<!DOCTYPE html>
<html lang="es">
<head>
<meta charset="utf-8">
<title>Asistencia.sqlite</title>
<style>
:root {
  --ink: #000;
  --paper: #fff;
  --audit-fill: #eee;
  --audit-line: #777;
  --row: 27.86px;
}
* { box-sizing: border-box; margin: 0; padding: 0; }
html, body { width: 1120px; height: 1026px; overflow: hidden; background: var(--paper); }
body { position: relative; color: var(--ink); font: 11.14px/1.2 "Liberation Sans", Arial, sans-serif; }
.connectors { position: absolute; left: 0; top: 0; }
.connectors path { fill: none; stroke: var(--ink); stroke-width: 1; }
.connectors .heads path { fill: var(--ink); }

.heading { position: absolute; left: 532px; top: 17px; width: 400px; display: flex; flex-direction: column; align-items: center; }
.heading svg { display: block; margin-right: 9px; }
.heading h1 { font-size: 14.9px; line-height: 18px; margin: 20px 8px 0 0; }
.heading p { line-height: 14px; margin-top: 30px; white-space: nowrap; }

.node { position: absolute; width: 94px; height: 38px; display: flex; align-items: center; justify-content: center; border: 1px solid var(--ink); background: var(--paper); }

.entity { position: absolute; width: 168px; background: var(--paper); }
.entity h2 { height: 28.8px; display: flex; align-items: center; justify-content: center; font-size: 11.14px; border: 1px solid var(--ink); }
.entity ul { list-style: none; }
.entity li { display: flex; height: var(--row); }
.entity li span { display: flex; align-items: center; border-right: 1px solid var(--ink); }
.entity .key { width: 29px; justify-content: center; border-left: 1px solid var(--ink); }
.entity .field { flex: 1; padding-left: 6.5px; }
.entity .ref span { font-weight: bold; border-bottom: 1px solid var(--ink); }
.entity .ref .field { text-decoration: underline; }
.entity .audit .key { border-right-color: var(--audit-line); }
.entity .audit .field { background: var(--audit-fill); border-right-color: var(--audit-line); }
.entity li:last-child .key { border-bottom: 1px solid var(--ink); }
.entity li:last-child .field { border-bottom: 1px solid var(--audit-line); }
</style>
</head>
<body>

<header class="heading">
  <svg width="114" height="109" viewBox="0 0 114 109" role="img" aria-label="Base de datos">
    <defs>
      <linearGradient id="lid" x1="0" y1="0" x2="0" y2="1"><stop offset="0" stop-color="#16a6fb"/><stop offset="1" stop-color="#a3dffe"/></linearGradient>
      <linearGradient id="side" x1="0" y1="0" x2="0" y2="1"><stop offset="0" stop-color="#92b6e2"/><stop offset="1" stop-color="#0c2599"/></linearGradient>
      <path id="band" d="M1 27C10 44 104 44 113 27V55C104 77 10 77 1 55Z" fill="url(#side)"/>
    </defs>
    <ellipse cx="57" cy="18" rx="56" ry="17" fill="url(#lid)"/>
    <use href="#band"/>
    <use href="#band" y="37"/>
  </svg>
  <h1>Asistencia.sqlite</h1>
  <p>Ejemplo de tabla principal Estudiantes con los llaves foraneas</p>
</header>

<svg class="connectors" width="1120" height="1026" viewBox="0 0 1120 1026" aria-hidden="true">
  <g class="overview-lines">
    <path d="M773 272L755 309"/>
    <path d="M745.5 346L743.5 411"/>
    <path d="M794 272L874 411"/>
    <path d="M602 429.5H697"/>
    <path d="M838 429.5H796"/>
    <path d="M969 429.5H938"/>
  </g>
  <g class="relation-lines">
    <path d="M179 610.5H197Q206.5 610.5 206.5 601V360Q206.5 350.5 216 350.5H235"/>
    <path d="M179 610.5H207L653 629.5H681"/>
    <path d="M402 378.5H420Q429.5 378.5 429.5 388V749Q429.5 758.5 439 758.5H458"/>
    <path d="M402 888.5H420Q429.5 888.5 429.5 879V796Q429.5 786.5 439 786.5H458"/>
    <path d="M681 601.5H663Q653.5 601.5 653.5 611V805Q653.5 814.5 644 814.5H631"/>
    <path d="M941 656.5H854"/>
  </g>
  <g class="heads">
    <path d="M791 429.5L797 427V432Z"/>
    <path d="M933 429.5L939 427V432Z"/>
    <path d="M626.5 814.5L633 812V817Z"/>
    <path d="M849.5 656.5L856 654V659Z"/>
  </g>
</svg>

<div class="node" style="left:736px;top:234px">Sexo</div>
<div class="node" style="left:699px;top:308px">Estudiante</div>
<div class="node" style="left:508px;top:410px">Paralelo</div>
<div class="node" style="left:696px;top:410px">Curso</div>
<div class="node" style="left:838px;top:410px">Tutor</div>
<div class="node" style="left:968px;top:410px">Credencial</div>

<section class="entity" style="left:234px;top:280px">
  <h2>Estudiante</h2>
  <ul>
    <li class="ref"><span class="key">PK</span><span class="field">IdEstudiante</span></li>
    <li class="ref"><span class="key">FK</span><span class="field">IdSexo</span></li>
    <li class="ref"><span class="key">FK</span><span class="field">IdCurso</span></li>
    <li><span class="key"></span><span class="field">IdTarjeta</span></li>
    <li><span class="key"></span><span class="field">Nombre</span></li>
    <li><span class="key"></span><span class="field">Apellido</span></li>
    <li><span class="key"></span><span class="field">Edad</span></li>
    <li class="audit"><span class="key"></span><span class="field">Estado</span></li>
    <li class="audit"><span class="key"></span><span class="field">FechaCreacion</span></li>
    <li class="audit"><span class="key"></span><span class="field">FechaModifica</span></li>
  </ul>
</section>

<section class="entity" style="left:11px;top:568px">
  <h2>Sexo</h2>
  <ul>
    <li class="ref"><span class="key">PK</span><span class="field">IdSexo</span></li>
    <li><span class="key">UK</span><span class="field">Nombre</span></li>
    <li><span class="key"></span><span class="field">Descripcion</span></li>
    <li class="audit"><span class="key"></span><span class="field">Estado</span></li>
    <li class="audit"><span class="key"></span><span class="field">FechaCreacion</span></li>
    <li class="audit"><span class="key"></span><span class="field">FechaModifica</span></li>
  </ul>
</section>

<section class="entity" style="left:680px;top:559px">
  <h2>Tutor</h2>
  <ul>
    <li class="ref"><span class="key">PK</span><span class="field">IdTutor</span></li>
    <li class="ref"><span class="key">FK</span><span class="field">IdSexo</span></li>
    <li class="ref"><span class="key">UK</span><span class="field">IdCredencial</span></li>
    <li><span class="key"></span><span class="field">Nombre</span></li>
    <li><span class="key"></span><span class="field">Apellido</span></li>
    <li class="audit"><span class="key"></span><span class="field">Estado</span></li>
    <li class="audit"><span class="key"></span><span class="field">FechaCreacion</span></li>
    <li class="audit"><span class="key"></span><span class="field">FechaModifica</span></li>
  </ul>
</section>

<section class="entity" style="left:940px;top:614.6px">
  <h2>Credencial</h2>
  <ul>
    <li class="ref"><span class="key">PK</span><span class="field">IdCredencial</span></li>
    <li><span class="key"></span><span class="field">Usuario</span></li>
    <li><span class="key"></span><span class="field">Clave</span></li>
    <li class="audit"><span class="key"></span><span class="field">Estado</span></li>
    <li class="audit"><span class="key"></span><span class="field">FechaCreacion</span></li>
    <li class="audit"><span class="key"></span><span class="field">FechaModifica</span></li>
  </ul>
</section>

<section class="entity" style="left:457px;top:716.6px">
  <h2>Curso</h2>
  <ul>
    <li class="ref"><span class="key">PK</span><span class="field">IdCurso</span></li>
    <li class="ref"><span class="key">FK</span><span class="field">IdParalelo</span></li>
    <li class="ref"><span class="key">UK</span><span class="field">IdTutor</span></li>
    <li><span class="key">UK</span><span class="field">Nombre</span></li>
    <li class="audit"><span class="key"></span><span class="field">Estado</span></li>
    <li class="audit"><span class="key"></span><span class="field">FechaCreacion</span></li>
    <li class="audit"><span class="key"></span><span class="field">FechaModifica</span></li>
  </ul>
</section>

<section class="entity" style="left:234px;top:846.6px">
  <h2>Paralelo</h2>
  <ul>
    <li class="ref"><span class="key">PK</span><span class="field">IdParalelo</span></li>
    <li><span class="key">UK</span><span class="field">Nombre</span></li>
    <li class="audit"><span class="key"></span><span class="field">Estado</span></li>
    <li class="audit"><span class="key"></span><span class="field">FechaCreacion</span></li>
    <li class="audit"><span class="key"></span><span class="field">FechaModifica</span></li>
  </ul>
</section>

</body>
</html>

########################################

▶ [What is expected]
Copy each line above where "heading" appears.

▶ [Exercise solution]
.heading { position: absolute; left: 532px; top: 17px; width: 400px; display: flex; flex-direction: column; align-items: center; }
.heading svg { display: block; margin-right: 9px; }
.heading h1 { font-size: 14.9px; line-height: 18px; margin: 20px 8px 0 0; }
.heading p { line-height: 14px; margin-top: 30px; white-space: nowrap; }
<header class="heading">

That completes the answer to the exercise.